Their life together thus became a way of announcing the Kingdom that Jesus was proclaiming by words and deeds. One of such frequent deeds of Jesus was that of eating with sinners. They were joyful signals of a Kingdom that was growing among the marginalised. One meal in particular became very special: the supper that Jesus celebrated with his disciples before dying. It was not just another meal: he intended to leave them something that they were never to forget. He did not give them mere instructions but the whole of Himself, inviting them to repeat that same sharing experience in the community (1 Cor 11:23-26).

3. A cenacle that is welcoming and needs to grow
Comboni wanted his missionaries to carry on the cenacle experience, which consists in living together, with Jesus at the centre, and in putting oneself at one another’s service.
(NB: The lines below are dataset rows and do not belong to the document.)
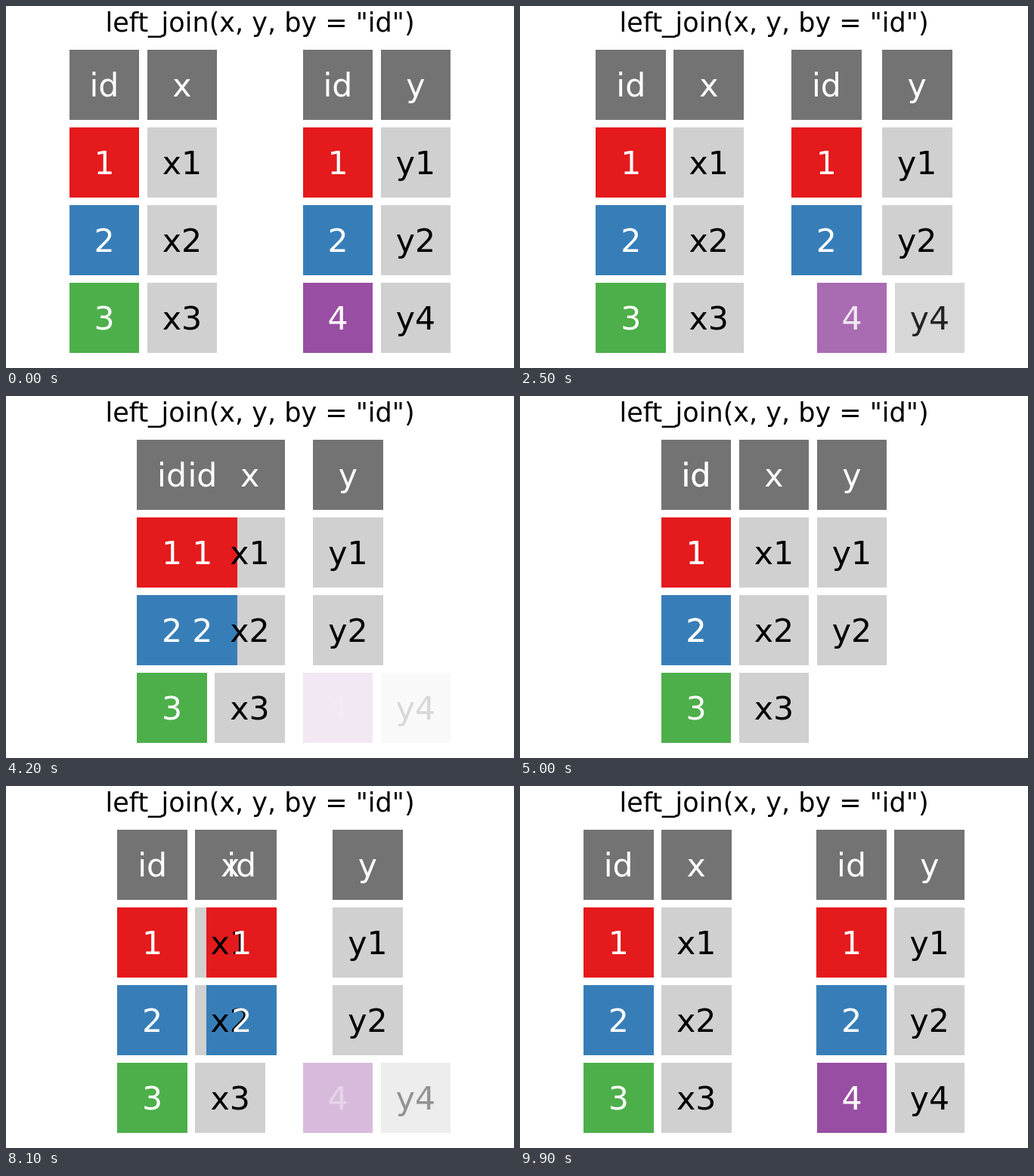
Animation, 672 px wide and 480 px high, one loop 10 s. Source, as an HTML page:

```html
<!DOCTYPE html>
<html lang="en">
<head>
<meta charset="utf-8">
<title>Left join</title>
<style>
  html, body { margin: 0; width: 100%; height: 100%; overflow: hidden; background: #fff; }
  svg { display: block; width: 672px; height: 480px; }
  text { font: 42.68px "DejaVu Sans", sans-serif; text-anchor: middle; }
  .title { font-size: 35px; }
  rect { shape-rendering: crispEdges; }
</style>
</head>
<body>
<svg viewBox="0 0 672 480">
  <text class="title" x="336" y="34">left_join(x, y, by = "id")</text>
  <g id="tiles"></g>
  <g id="labels"></g>
</svg>
<script>
const PITCH = 103, SIZE = 92.7, LEFT = 83.65, TOP = 58;
const STEP = 100, STEPS = 100;
const HEAD = '#737373', CELL = '#d0d0d0';
const KEYS = { 1: '#e41a1c', 2: '#377eb8', 3: '#4daf4a', 4: '#984ea3' };

// slot: starting column, move: columns travelled during the join
const columns = [
  { slot: 0, move: 1, rows: ['id', '1', '2', '3'] },
  { slot: 1, move: 1, rows: ['x', 'x1', 'x2', 'x3'] },
  { slot: 3, move: -2, rows: ['id', '1', '2', '4'] },
  { slot: 4, move: -1, rows: ['y', 'y1', 'y2', 'y4'] }
];

function add(parent, tag, attrs) {
  const el = document.createElementNS('http://www.w3.org/2000/svg', tag);
  for (const name in attrs) el.setAttribute(name, attrs[name]);
  return document.getElementById(parent).appendChild(el);
}

function makeCell(label, row, { slot, move }) {
  const y = TOP + row * PITCH;
  const fill = row === 0 ? HEAD : KEYS[label] || CELL;
  const tile = add('tiles', 'rect', { y, height: 93, fill });
  const text = add('labels', 'text', { y: y + 62, fill: fill === CELL ? '#000' : '#fff' });
  text.textContent = label;
  return { tile, text, slot, move, fades: label.endsWith('4') };
}

const cells = columns.flatMap(col => col.rows.map((label, row) => makeCell(label, row, col)));

const ease = t => (1 - Math.cos(Math.PI * Math.min(1, Math.max(0, t)))) / 2;

// 0 = separate tables, 1 = joined table
function joined(step) {
  return step < 60 ? ease((step - 16) / 34) : 1 - ease((step - 67) / 33);
}

function draw(p) {
  for (const { tile, text, slot, move, fades } of cells) {
    const x = LEFT + PITCH * (slot + (fades ? 0 : move * p));
    const left = Math.round(x);
    tile.setAttribute('x', left);
    tile.setAttribute('width', Math.round(x + SIZE) - left);
    text.setAttribute('x', x + SIZE / 2);
    if (fades) {
      tile.setAttribute('opacity', 1 - p);
      text.setAttribute('opacity', 1 - p);
    }
  }
}

let start, last;
function tick(now) {
  start ??= now;
  const step = Math.floor((now - start) / STEP) % STEPS;
  if (step !== last) draw(joined(last = step));
  requestAnimationFrame(tick);
}

draw(0);
requestAnimationFrame(tick);
</script>
</body>
</html>
```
He was convinced that the reason for living together was not just a human one, but one based on faith. We know, in fact, that a community is the fruit of God’s love shared out among the members by the power of the Holy Spirit. They thus become a real family, united in the Lord’s name(8).
God calls us, indeed, to live the experience of the cenacle of apostles through the inspiration of Daniel Comboni(9). Life in common, then, is an essential and necessary aspect of our Comboni charism(10). Each Comboni Missionary collaborates in this way to create the appropriate conditions that make, out of a simple group of strangers, people living as brothers, as in the cenacle.
This is the long journey ahead of us. At the start we only manage to share ideas, physical presence and even work projects, but not yet to convey Christ’s presence to the people among whom we live. Gradually, though, we can learn to become close and attentive to, undemanding and brotherly. A Comboni community should not simply be a “factory” of hectic activity, but a family (united in the name of Christ) where it is comfortable to live, where we find warmth and light, where we become good news to the world(11). In this way fraternal life, in spite of its limitations, is an effective therapy and a question mark for a world that is confused by so many competitive, selfish, violent and dehumanising choices.

4. Questions for our reflection
* Fraternal life is meaningful for evangelisation. Explain why.
* To what extent did you grow thanks to the fact that you live with others? Give examples.
* What are the most common difficulties you encounter to live as a cenacle?
* What are the satisfactions you experienced living in fraternity?
* What are the aspects of Christ which other people made you discover?

(1) Cf. BAUMAN Zygmunt, Modus vivendi. Inferno e utopia del mondo liquido, Roma-Bari 2007, 81-106.
(2) Report on the first phase of the process of Ratio Missionis, 4.4.2.
(3) W 2648.
(4) “The male personnel of each mission station of the interior is sufficient when it consists of three priests and two lay people”, W 4165.
(5) W 4364-4366.
(6) Cf. PIERLI Francesco, Come eredi. Linee di spiritualità missionaria, Roma 1992, 116-117.
(7) Comboni, indeed, realises that a person, even if well prepared, can let himself go and weaken when he remains alone and isolated. Cf. W 3188-3189.
(8) Perfectae caritatis, 15.
(9) RL 36.
(10) Cf. CA ’75, 47-66, 96; CA ’97, 19; CA ’03, 70-96.
(11) Cf. CASILE Carmelo, Consacrati a Dio per la missione nello spirito di Daniele Comboni, Rome 2002, 343-358.

Ratio Missionis, phase of discernment SPIRITUALITY 2